Italian national carrier Alitalia faces a strike by multiple trade unions and professional associations Feb. 23 that will force it to cancel 60% of flights that day.
The walkout by unions representing some pilots, cabin crews and other staff will last for 24 hours, while other groups plan a more limited, four-hour walkout. The strike is being planned despite the airline being at a “critical” stage, according to its CEO, and in dire need of a more sustainable financial base.
Alitalia declined to go into reasons for the dispute, but Italy’s national news agency ANSA said the unions described the strike as “the only democratic tool to safeguard workers’ rights at this time.”
The Italian national carrier is losing money heavily and is trying to find ways of cutting costs. Job cuts are anticipated, which has angered several unions. The airline has to present a new business plan to government ministers by the end of this month.
Alitalia said Feb.21 that flights scheduled to operate during the peak periods of 7 a.m.-10 a.m. and 6 p.m.-9 p.m. on Feb. 23 would do so. Passengers whose flights were disrupted by the dispute would be rebooked onto the first available services.

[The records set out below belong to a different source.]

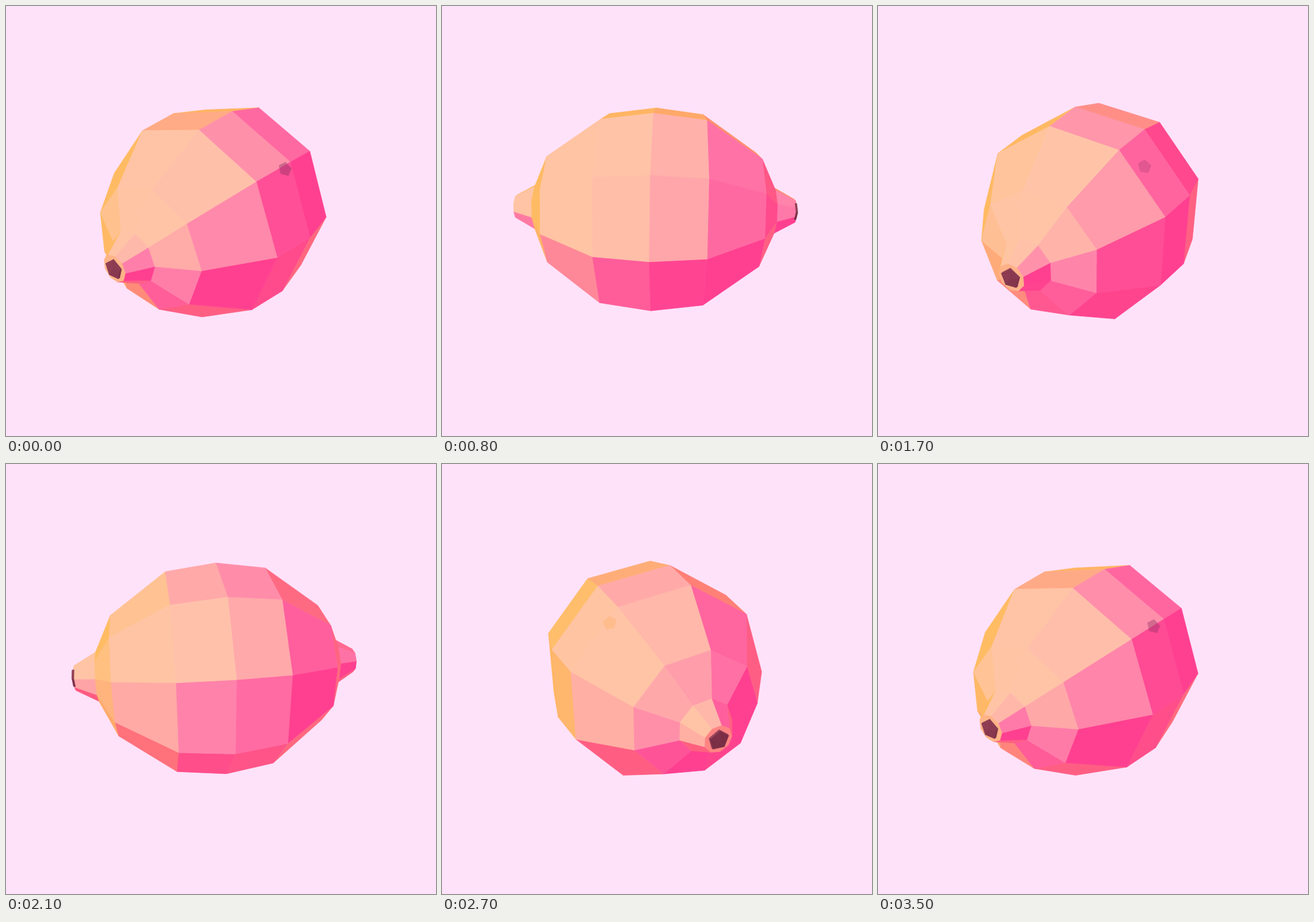
These frames come from a looping animation (748x748 px, 3.6 s). An HTML page with a canvas:

```html
<!DOCTYPE html>
<html lang="en">
<head>
<meta charset="utf-8">
<title>Low-poly lemon</title>
<style>
  html, body { margin: 0; width: 100%; height: 100%; overflow: hidden; background: #fee2fa; }
  canvas { display: block; width: 748px; height: 748px; }
</style>
</head>
<body>
<canvas id="stage" width="748" height="748"></canvas>
<script>
const ctx = document.getElementById('stage').getContext('2d');
const SIZE = 748, LOOP = 3600, STEP = 100;
const CX = 369, CY = 354.5, DIST = 887;
const PIVOT = -4; // sideways offset of the fruit from its turning axis
const TILT = 25 * Math.PI / 180;
const SIN_T = Math.sin(TILT), COS_T = Math.cos(TILT);

// Turn of the fruit: [ms, degrees]
const TURN = [[0, 0], [800, 56.6], [1300, 117.9], [1700, 171.4],
              [2100, 225.8], [2700, 302.6], [3500, 358.1], [3600, 360]];
const START = -35.7;

// Half profile along the long axis: [position, radius]
const HALF = [[242, 21], [205, 42], [176, 102], [83, 169]];
const PROFILE = [...HALF, [0, 180], ...HALF.map(([u, r]) => [-u, r]).reverse()];

const clamp = (x, a = 0, b = 1) => Math.min(b, Math.max(a, x));
const dot = (a, b) => a[0] * b[0] + a[1] * b[1] + a[2] * b[2];
const sub = (a, b) => a.map((x, i) => x - b[i]);
const unit = a => { const l = Math.hypot(...a); return a.map(x => x / l); };
const cross = (a, b) => [a[1] * b[2] - a[2] * b[1],
                         a[2] * b[0] - a[0] * b[2],
                         a[0] * b[1] - a[1] * b[0]];
const mix = (a, b, k) => a.map((x, i) => x + (b[i] - x) * k);
const rgb = c => `rgb(${c.map(Math.round).join(',')})`;

const ring = (u, r, n, off = 0) => Array.from({ length: n }, (_, i) =>
  ({ u, r, a: off + i * 2 * Math.PI / n }));

function strip(a, b, kind, faces) {
  a.forEach((p, i) => {
    const j = (i + 1) % a.length;
    faces.push({ kind, pts: [p, a[j], b[j], b[i]], lift: kind === 'dark' ? 25 : 0 });
  });
}

function buildFaces() {
  const faces = [];
  const rings = PROFILE.map(([u, r]) => ring(u, r, 9));
  for (let i = 1; i < rings.length; i++) strip(rings[i - 1], rings[i], 'skin', faces);
  for (const s of [1, -1]) {
    faces.push({ kind: 'cap', pts: ring(s * 242, 21, 9), lift: 15 });
    const base = ring(s * 242, 15, 5, 0.3), top = ring(s * 245, 14.5, 5, 0.3);
    strip(base, top, 'dark', faces);
    top.forEach((p, i) => faces.push({
      kind: 'dark', lift: 30, pts: [p, top[(i + 1) % 5], { u: s * 247, r: 0, a: 0 }]
    }));
  }
  return faces;
}
const FACES = buildFaces();

function slope(i) {
  const n = TURN.length - 1;
  const gap = k => {
    const [a, b] = [TURN[(k + n) % n], TURN[(k + n) % n + 1]];
    return [b[0] - a[0], (b[1] - a[1]) / (b[0] - a[0])];
  };
  const [h0, d0] = gap(i - 1), [h1, d1] = gap(i % n);
  return (d0 * h1 + d1 * h0) / (h0 + h1);
}

function angleAt(ms) {
  let i = 0;
  while (ms >= TURN[i + 1][0]) i++;
  const [t0, a0] = TURN[i], [t1, a1] = TURN[i + 1];
  const h = t1 - t0, s = (ms - t0) / h, q = 1 - s;
  const turn = a0 * q * q * (1 + 2 * s) + a1 * s * s * (3 - 2 * s)
    + h * slope(i) * s * q * q - h * slope(i + 1) * s * s * q;
  return (START - turn) * Math.PI / 180;
}

function place({ u, r, a }, phi) {
  const side = r * Math.cos(a) + PIVOT, up = r * Math.sin(a);
  const x = u * Math.sin(phi) + side * Math.cos(phi);
  const z = u * Math.cos(phi) - side * Math.sin(phi);
  return [x, up * COS_T - z * SIN_T, z * COS_T + up * SIN_T];
}

function project([x, y, z]) {
  const k = DIST / (DIST - z);
  return [CX + x * k, CY - y * k];
}

function shade(kind, n, facing) {
  const [nx, ny, nz] = n;
  if (kind === 'dark') {
    return mix([122, 46, 70], [152, 68, 90], clamp(0.45 - nx * 0.6 + ny * 0.7));
  }
  const left = Math.max(0, -nx);
  const t = clamp(-0.6 * nx + 0.56 * ny + 1.51 * nz - 0.59 + 0.35 * left, 0, 1.05);
  const base = [255, 64 + 126 * t, 144 + 26 * Math.min(1, 2 * t) - 12 * left];
  let rim = clamp((0.35 + 0.2 * left - facing) / 0.3);
  rim *= 0.35 + 0.55 * clamp(0.45 - nx * 0.7 + ny * 0.6);
  if (kind === 'cap') rim = 0.4;
  return mix(base, [255, 188, 92], rim);
}

function trace(pts) {
  ctx.beginPath();
  pts.forEach(p => ctx.lineTo(...project(p)));
  ctx.closePath();
}

// The far tip shimmers through the skin
function ghostTip(phi) {
  const c = Math.cos(phi), s = c > 0 ? -1 : 1;
  if (Math.abs(c) < 0.6) return;
  const x = s * Math.sin(phi);
  trace(ring(s * 246, 16, 5, 0.3).map(p => place(p, phi)));
  ctx.fillStyle = x > 0
    ? `rgba(130,45,95,${clamp((x - 0.28) * 1.3, 0.1, 0.45)})`
    : 'rgba(255,178,110,0.42)';
  ctx.fill();
}

function draw(ms) {
  const phi = angleAt(ms);
  ctx.fillStyle = '#fee2fa';
  ctx.fillRect(0, 0, SIZE, SIZE);

  const seen = [];
  for (const f of FACES) {
    // Only the tip turned to the viewer shows its dark stub
    if (f.kind === 'dark' && f.pts[0].u * Math.cos(phi) < 0) continue;
    const pts = f.pts.map(p => place(p, phi));
    const mid = [0, 1, 2].map(i => pts.reduce((sum, p) => sum + p[i], 0) / pts.length);
    let n = unit(cross(sub(pts[1], pts[0]), sub(pts[2], pts[0])));
    if (dot(n, mid) < 0) n = n.map(x => -x);
    const facing = dot(n, unit(sub([0, 0, DIST], mid)));
    if (facing > 0) seen.push({ pts, z: mid[2] + f.lift, color: rgb(shade(f.kind, n, facing)) });
  }
  seen.sort((a, b) => a.z - b.z);

  ctx.lineJoin = 'round';
  ctx.lineWidth = 0.7;
  for (const f of seen) {
    trace(f.pts);
    ctx.fillStyle = ctx.strokeStyle = f.color;
    ctx.fill();
    ctx.stroke();
  }
  ghostTip(phi);
}

const begin = performance.now();
function tick() {
  const ms = (performance.now() - begin) % LOOP;
  draw(Math.floor(ms / STEP) * STEP);
  requestAnimationFrame(tick);
}
tick();
</script>
</body>
</html>
```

Additionally, the airline plans to operate larger-than-normal aircraft on several domestic and international routes on Feb. 23, in order to make maximum use of flights it is able to operate.
Alitalia has said it needs to improve its existing financial position in order to secure continued support from its major shareholders. CEO Cramer Ball said in December 2016 that the next two months were “critical” and that “radical changes” were needed at the company.